In an attempt to rebalance the scales in the legal arena, the Garden Court Chambers Criminal Defence Team is running a series of online events that examine the State’s criminalisation of Black youth through racist stereotypes of gangs and Drill music.
Music censorship is not a new phenomenon in the UK. In 1977 the BBC instituted a total ban on radio airplay of the Sex Pistols’ ‘God Save the Queen’, considering the song in ‘gross bad taste’ in the Silver Jubilee year. The effect, of course, was that the single sold in large numbers. Seven years later Frankie Goes to Hollywood’s single ‘Relax’ received similar opprobrium and accordingly similar success. But neither John Lydon or Holly Johnson ever faced the threat of criminal sanction for playing their music.
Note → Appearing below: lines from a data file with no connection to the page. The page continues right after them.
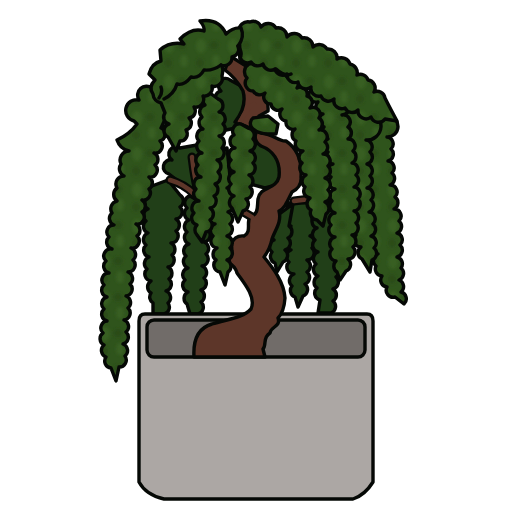
<!DOCTYPE html>
<html lang="en">
<head>
<meta charset="utf-8">
<title>Weeping bonsai in a pot</title>
<style>
:root{--paper:#fff;--ink:#050805;--leaf:#2f541c;--leaf-light:#385f22;--leaf-deep:#294b19;--shade:#213f18;--bark:#5d3629;--pot:#aca7a4;--hollow:#716c69}
html,body{margin:0;background:var(--paper);overflow:hidden}
svg{display:block;width:512px;height:512px}
.outlined{stroke:var(--ink);stroke-width:3.4;stroke-linejoin:round;stroke-linecap:round}
.pot{fill:var(--pot)}
.hollow{fill:var(--hollow)}
.bark{fill:var(--bark)}
.front{fill:url(#foliage)}
.back{fill:var(--shade)}
.base{fill:var(--leaf)}
.light{fill:var(--leaf-light)}
.deep{fill:var(--leaf-deep)}
.twig{fill:none;stroke-linecap:round;stroke-linejoin:round}
.twig-edge{stroke:var(--ink);stroke-width:9}
.twig-core{stroke:var(--bark);stroke-width:4.5}
</style>
</head>
<body>
<svg viewBox="0 0 512 512" role="img" aria-label="Weeping bonsai tree in a grey pot">
<defs>
<pattern id="foliage" width="32" height="36" patternUnits="userSpaceOnUse">
<rect class="base" width="32" height="36"/>
<g filter="url(#soften)">
<ellipse class="light" cx="9" cy="10" rx="5" ry="7"/>
<ellipse class="light" cx="24" cy="25" rx="4" ry="6"/>
<ellipse class="deep" cx="22" cy="9" rx="5" ry="4"/>
<ellipse class="deep" cx="8" cy="27" rx="4" ry="5"/>
</g>
</pattern>
<filter id="soften"><feGaussianBlur stdDeviation="1.5"/></filter>
<path id="twigs" d="M170 180Q184 184 194 194T216 206M201 202Q195 184 192 157M214 204Q236 206 252 217M294 201Q325 197 350 198M158 134L170 126M240 122Q247 108 254 104"/>
</defs>

<g id="back-strands" class="back outlined">
<path d="M152 186A7 7 0 0 0 148 197 7 7 0 0 0 148 209 7 7 0 0 0 146 221 7 7 0 0 0 148 233 7 7 0 0 0 146 245 7 7 0 0 0 149 257 7 7 0 0 0 147 269 7 7 0 0 0 151 281 7 7 0 0 0 151 293 7 7 0 0 0 153 303L153 314H164A7 7 0 0 0 168 303 7 7 0 0 0 166 291 7 7 0 0 0 169 279 7 7 0 0 0 168 267 7 7 0 0 0 172 255 7 7 0 0 0 171 243 7 7 0 0 0 176 231 7 7 0 0 0 176 219 7 7 0 0 0 180 207 7 7 0 0 0 180 195L168 180Z"/>
<path d="M190 196A7 7 0 0 0 187 208 7 7 0 0 0 189 220 7 7 0 0 0 187 232 7 7 0 0 0 189 244 7 7 0 0 0 186 256 7 7 0 0 0 188 268 7 7 0 0 0 185 280 7 7 0 0 0 188 292 7 7 0 0 0 187 304L190 314H198A7 7 0 0 0 201 302 7 7 0 0 0 201 290 7 7 0 0 0 204 278 7 7 0 0 0 202 266 7 7 0 0 0 206 254 7 7 0 0 0 204 242 7 7 0 0 0 208 230L206 205Z"/>
<path d="M293 202A7 7 0 0 0 289 214 7 7 0 0 0 291 226 7 7 0 0 0 287 238 7 7 0 0 0 291 250 7 7 0 0 0 289 262 7 7 0 0 0 294 274 7 7 0 0 0 292 286 7 7 0 0 0 295 297L298 307 303 296A7 7 0 0 0 305 284 7 7 0 0 0 307 272 7 7 0 0 0 307 260 7 7 0 0 0 312 248 7 7 0 0 0 310 236 7 7 0 0 0 313 224L310 203Z"/>
<path d="M318 202A7 7 0 0 0 316 215 7 7 0 0 0 317 228 7 7 0 0 0 315 240 7 7 0 0 0 318 252 7 7 0 0 0 316 264 7 7 0 0 0 318 276 7 7 0 0 0 317 288 7 7 0 0 0 320 300L318 313H331A7 7 0 0 0 333 301 7 7 0 0 0 333 289 7 7 0 0 0 336 277 7 7 0 0 0 335 265 7 7 0 0 0 338 252L336 203Z"/>
<path d="M278 215A7 7 0 0 0 274 228 7 7 0 0 0 274 240 7 7 0 0 0 272 252 7 7 0 0 0 275 263L277 272 283 262A7 7 0 0 0 285 250 7 7 0 0 0 288 238 7 7 0 0 0 289 226L293 204Z"/>
<path d="M230 80A7 7 0 0 0 221 91 7 7 0 0 0 219 104 7 7 0 0 0 222 117 7 7 0 0 0 226 130L236 128A7 7 0 0 0 242 116 7 7 0 0 0 244 103 7 7 0 0 0 241 86Z"/>
<path d="M265 146A8 8 0 0 0 251 153 8 8 0 0 0 249 168 8 8 0 0 0 250 184L265 188 280 184 282 160Z"/>
<path d="M180 148A7 7 0 0 0 172 160 7 7 0 0 0 169 174L190 190 204 196 205 170 197 145Z"/>
</g>

<g id="pot">
<path class="pot outlined" d="M145 314H367Q373 314 373 321V482Q365 495 353 499H164Q146 495 139 482V321Q139 314 145 314Z"/>
<rect class="hollow outlined" x="147" y="320" width="218" height="37" rx="7"/>
</g>

<g id="tree">
<use href="#twigs" class="twig twig-edge"/>
<path class="bark outlined" d="M194 357C193 340 198 328 212 324C228 319 243 318 251 309C256 298 246 285 237 273Q235 266 229 263C229 256 234 250 231 244Q235 235 244 236C252 232 246 222 250 217C259 214 257 207 258 199C260 186 276 190 279 177C281 160 272 150 261 146Q253 141 256 133C252 126 240 125 235 122C243 112 246 102 243 91Q236 78 225 70L230 56 246 66Q253 78 260 91Q269 98 268 111L259 116Q254 126 262 133C273 134 279 142 286 141C298 149 302 163 301 177Q302 187 292 192C287 202 285 208 279 211C282 222 275 230 272 239Q270 249 264 257C273 268 284 282 285 298Q284 312 278 318C281 327 271 326 270 333C262 338 267 345 263 349L265 357Z"/>
<use href="#twigs" class="twig twig-core"/>
</g>

<g id="front-strands" class="front outlined">
<path d="M253 118A7 7 0 0 0 252 128Q258 134 268 134L276 134 278 124 268 116Z"/>
<path d="M378 108A7 7 0 0 0 372 121 7 7 0 0 0 373 134 7 7 0 0 0 369 146 7 7 0 0 0 371 158 7 7 0 0 0 368 170 7 7 0 0 0 371 182 7 7 0 0 0 369 194 7 7 0 0 0 373 206 7 7 0 0 0 371 218 7 7 0 0 0 375 230 7 7 0 0 0 374 242 7 7 0 0 0 378 254 7 7 0 0 0 376 266 7 7 0 0 0 382 276 7 7 0 0 0 387 287 7 7 0 0 0 395 297L404 304A7 7 0 0 0 401 292 7 7 0 0 0 399 280 7 7 0 0 0 401 268 7 7 0 0 0 397 257 7 7 0 0 0 400 245 7 7 0 0 0 397 233 7 7 0 0 0 399 221 7 7 0 0 0 394 209 7 7 0 0 0 395 197 7 7 0 0 0 390 185 7 7 0 0 0 392 173 7 7 0 0 0 388 161 7 7 0 0 0 391 149 7 7 0 0 0 387 137 7 7 0 0 0 388 116Z"/>
<path d="M346 100A7 7 0 0 0 345 114 7 7 0 0 0 349 127 7 7 0 0 0 348 139 7 7 0 0 0 351 151 7 7 0 0 0 350 163 7 7 0 0 0 353 175 7 7 0 0 0 352 187 7 7 0 0 0 356 199 7 7 0 0 0 355 211 7 7 0 0 0 357 223 7 7 0 0 0 356 235 7 7 0 0 0 361 247 7 7 0 0 0 362 259L370 272 372 260A7 7 0 0 0 374 248 7 7 0 0 0 371 236 7 7 0 0 0 373 224 7 7 0 0 0 369 212 7 7 0 0 0 371 200 7 7 0 0 0 367 188 7 7 0 0 0 370 176 7 7 0 0 0 367 164 7 7 0 0 0 370 152 7 7 0 0 0 366 140 7 7 0 0 0 368 112Z"/>
<path d="M314 88A7 7 0 0 0 318 102 7 7 0 0 0 323 114 7 7 0 0 0 324 127 7 7 0 0 0 328 139 7 7 0 0 0 328 152 7 7 0 0 0 333 164 7 7 0 0 0 331 177 7 7 0 0 0 335 189 7 7 0 0 0 332 201 7 7 0 0 0 335 213 7 7 0 0 0 331 225 7 7 0 0 0 335 237 7 7 0 0 0 332 249 7 7 0 0 0 336 261 7 7 0 0 0 337 272L340 280 346 271A7 7 0 0 0 348 259 7 7 0 0 0 353 247 7 7 0 0 0 352 235 7 7 0 0 0 356 223 7 7 0 0 0 354 211 7 7 0 0 0 358 199 7 7 0 0 0 354 187 7 7 0 0 0 356 175 7 7 0 0 0 352 163 7 7 0 0 0 353 151 7 7 0 0 0 348 139 7 7 0 0 0 348 127 7 7 0 0 0 342 115 7 7 0 0 0 341 98Z"/>
<path d="M249 64A9 9 0 0 0 247 78 8 8 0 0 0 253 91 8 8 0 0 0 265 93 7 7 0 0 0 271 104 7 7 0 0 0 282 109 7 7 0 0 0 286 121 7 7 0 0 0 295 129 7 7 0 0 0 296 141 7 7 0 0 0 303 151 7 7 0 0 0 302 163 7 7 0 0 0 306 175 7 7 0 0 0 305 187 7 7 0 0 0 310 198 7 7 0 0 0 311 210 7 7 0 0 0 317 220L323 226 326 214A7 7 0 0 0 325 202 7 7 0 0 0 328 190 7 7 0 0 0 325 178 7 7 0 0 0 328 166 7 7 0 0 0 323 154 7 7 0 0 0 325 142 7 7 0 0 0 319 130 7 7 0 0 0 319 118 7 7 0 0 0 310 108 7 7 0 0 0 307 96 7 7 0 0 0 297 88 7 7 0 0 0 288 78L272 60Z"/>
<path d="M239 32A9 9 0 0 1 250 22 8 8 0 0 1 261 27 9 9 0 0 1 276 28 9 9 0 0 1 287 37 9 9 0 0 1 302 38 9 9 0 0 1 313 47 9 9 0 0 1 327 49 9 9 0 0 1 337 59 9 9 0 0 1 350 64 9 9 0 0 1 357 75 8 8 0 0 1 368 80 8 8 0 0 1 374 92 8 8 0 0 1 385 98Q390 108 397 121L385 119A8 8 0 0 1 371 117 8 8 0 0 1 358 110 8 8 0 0 1 345 108 8 8 0 0 1 334 99 8 8 0 0 1 321 96 8 8 0 0 1 311 87 8 8 0 0 1 298 82 8 8 0 0 1 287 74 8 8 0 0 1 275 69 8 8 0 0 1 263 64 8 8 0 0 1 251 62 8 8 0 0 1 240 52Z"/>
<path d="M217 150A7 7 0 0 0 214 164 7 7 0 0 0 216 176 7 7 0 0 0 212 188 7 7 0 0 0 215 200 7 7 0 0 0 211 212 7 7 0 0 0 215 224 7 7 0 0 0 213 236 7 7 0 0 0 217 248 7 7 0 0 0 216 260 7 7 0 0 0 220 272L225 285 228 272A7 7 0 0 0 227 260 7 7 0 0 0 230 248 7 7 0 0 0 227 236 7 7 0 0 0 230 224 7 7 0 0 0 228 212 7 7 0 0 0 231 200 7 7 0 0 0 227 188 7 7 0 0 0 230 176L227 148Z"/>
<path d="M241 124A7 7 0 0 0 234 135 7 7 0 0 0 235 148 7 7 0 0 0 231 160 7 7 0 0 0 234 172 7 7 0 0 0 231 184 7 7 0 0 0 234 196 7 7 0 0 0 232 208L238 222 243 211A7 7 0 0 0 246 199 7 7 0 0 0 250 187 7 7 0 0 0 249 175 7 7 0 0 0 253 163 7 7 0 0 0 250 151 7 7 0 0 0 253 139 7 7 0 0 0 248 128Z"/>
<path d="M152 88A9 9 0 0 0 139 100 10 10 0 0 0 134 121L137 124Q130 134 117 140Q120 149 129 151A9 9 0 0 0 121 164 8 8 0 0 0 124 176 8 8 0 0 0 117 188 8 8 0 0 0 117 201 8 8 0 0 0 112 213 7 7 0 0 0 114 225 7 7 0 0 0 109 237 7 7 0 0 0 112 249 7 7 0 0 0 106 261 7 7 0 0 0 109 273 7 7 0 0 0 104 285 7 7 0 0 0 107 297 7 7 0 0 0 104 309 7 7 0 0 0 107 321 7 7 0 0 0 103 333 7 7 0 0 0 104 345 7 7 0 0 0 106 357 7 7 0 0 0 111 368L116 381 119 367A7 7 0 0 0 125 356 7 7 0 0 0 123 344 7 7 0 0 0 126 332 7 7 0 0 0 124 320 7 7 0 0 0 128 308 7 7 0 0 0 126 296 7 7 0 0 0 130 284 7 7 0 0 0 128 272 7 7 0 0 0 133 260 7 7 0 0 0 131 248 7 7 0 0 0 137 236 7 7 0 0 0 136 224 7 7 0 0 0 142 212 7 7 0 0 0 142 200 7 7 0 0 0 149 189 7 7 0 0 0 149 177 7 7 0 0 0 155 165 7 7 0 0 0 154 153 7 7 0 0 0 160 141 7 7 0 0 0 161 128L178 92Z"/>
<path d="M210 93A7 7 0 0 0 205 105 7 7 0 0 0 202 117 7 7 0 0 0 203 129 7 7 0 0 0 199 141 7 7 0 0 0 202 153 7 7 0 0 0 198 165 7 7 0 0 0 201 177 7 7 0 0 0 196 189 7 7 0 0 0 199 201 7 7 0 0 0 194 213 7 7 0 0 0 197 225 7 7 0 0 0 197 235L202 242 206 232A7 7 0 0 0 210 220 7 7 0 0 0 210 208 7 7 0 0 0 214 196 7 7 0 0 0 215 184 7 7 0 0 0 218 172 7 7 0 0 0 217 160 7 7 0 0 0 222 148 7 7 0 0 0 219 136 7 7 0 0 0 223 124 7 7 0 0 0 219 112 7 7 0 0 0 218 99Z"/>
<path d="M241 28Q233 27 226 34Q219 18 200 21Q205 27 204 31Q192 27 180 39L184 44Q170 41 160 50L161 61Q152 63 149 74L155 80Q148 87 153 94A10 10 0 0 0 161 103L165 113A7 7 0 0 0 169 124 7 7 0 0 0 168 137L176 151 180 141A7 7 0 0 0 186 130 7 7 0 0 0 189 118 7 7 0 0 0 194 107 8 8 0 0 0 203 96 8 8 0 0 0 212 86 8 8 0 0 0 222 76Q224 68 221 65A8 8 0 0 0 232 57 8 8 0 0 0 238 46Q245 37 241 28Z"/>
</g>
<path id="crown-folds" class="outlined" fill="none" d="M221 65Q213 71 204 70Q199 79 191 77Q184 86 177 84Q174 94 164 99M159 98Q163 93 161 87M238 46Q243 53 240 58M276 69Q285 77 291 74"/>
</svg>
</body>
</html>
Nor did the members of N.W.A. in the US when in 1988, several countries refused to play their single ‘Fuck Tha Police’. Though the FBI did write to the group’s record company complaining about the lyrics. However, in recent years in England a new genre of rap has marked a new low in the authorities’ chequered relationship with music.
‘Drill’ is often credited as beginning in 2011 with a Chicago rapper called Chief Keef. It is characterised as a rap offshoot with dark lyrics reflecting the lives and experiences of the artists set to ominous beats derived from the ‘trap’ genre. The music soon found its way to England where young people across our cities wrote lyrics addressing the reality of their lives often accompanied by videos of young men in balaclavas issuing warnings to rivals.
“Drill is 21st Century, urban commentators of the day, the sounds of the streets, it’s the new sounds through which young people can express themselves”, Yemi Abiade, Music Journalist
It was not long before the music came to the attention of the police and prosecuting authorities while sections of the media indulged their favourite pastime of creating moral panic. In May 2018, it was reported YouTube had taken down over 30 Drill videos upon direct request from Metropolitan Police Commissioner Cressida Dick. The police claimed the music was often linked to violence, drugs and gang rivalry. Yet at the same time prominent Drill artists such as Headie One began to achieve fame through their music. Last year much excitement and anticipation heralded Dave’s release of his first Drill track ‘Paper Cuts’.
However, two years ago West London group 1011 admitted charges of conspiracy to commit violent disorder after being arrested in possession in weapons. As well as prison sentences the group were each given Criminal Behaviour Orders for three years. Those orders banned them from rapping about a number of topics and requiring them to notify police about any new videos or performances they had planned. While the police denied trying to censor their music organisations such as Index on Censorship took a different view. The same year rappers Skengdo and AM were issued with an injunction again prohibiting them from addressing certain topics and also performing their material. In 2019 they breached the injunction by performing the track ‘Attempted 1.0’ at a gig in Camden and received suspended prison sentences.
The backlash was instant with groups such as Liberty and Index on Censorship warning that the orders were unprecedented and a clear attack on civil liberties. We are concerned that wide ranging bans and the introduction of lyrics and videos in trials is criminalising our Black youth. Since the dawn of popular music people have committed the reality of their lives to verse and sometimes graphically; often metaphorically. Rapper, Abra Cadabra says “targeting music is a distraction”, and “our art is imitating our life, not the other way round”. As with any genre of music those aspiring to success emulate or borrow from those who have gone before them. However, blinded by literalism the authorities see only one interpretation. Never mind that some young people see Drill as a means of escape from lives of social deprivation. Many of those who have made the genre famous have gone on to create companies and jobs for their communities.
“If music can take you around the world, you can bring your friends with you, would you rather them in the street or the studio”, Krept, Rapper and Entrepreneur, on Good Morning Britain
It is too simplistic to say that Drill has led to a rise in gun and knife crime. As pointed out by Dr Bennett Kleinberg and Dr Paul McFarlane – both based in UCL Security and Crime Science – “To the best of our knowledge, there is no publicly available empirical evidence that drill music language incites violent crime”.
Garden Court’s series of online events will examine the way in which rap music – Drill, Grime – is treated by the criminal justice system. We will set out the background and context – so often misunderstood by the prosecution and the judiciary – by giving a platform to those most knowledgeable about the music and its roots. We will then consider how the law deals with this music as well as gangs in the form of bad character evidence and Criminal Behaviour Orders. In addition, we will focus on prosecution and defence expert evidence and its admissibility. These events will focus on the Metropolitan police’s ‘gang matrix’ and its role in trials while also detailing criticism of the matrix and how it is compiled.
Our first event will be on Tuesday 8 September 2020 at 5pm with a further five events in the series to follow. Full details and how to book can be found here.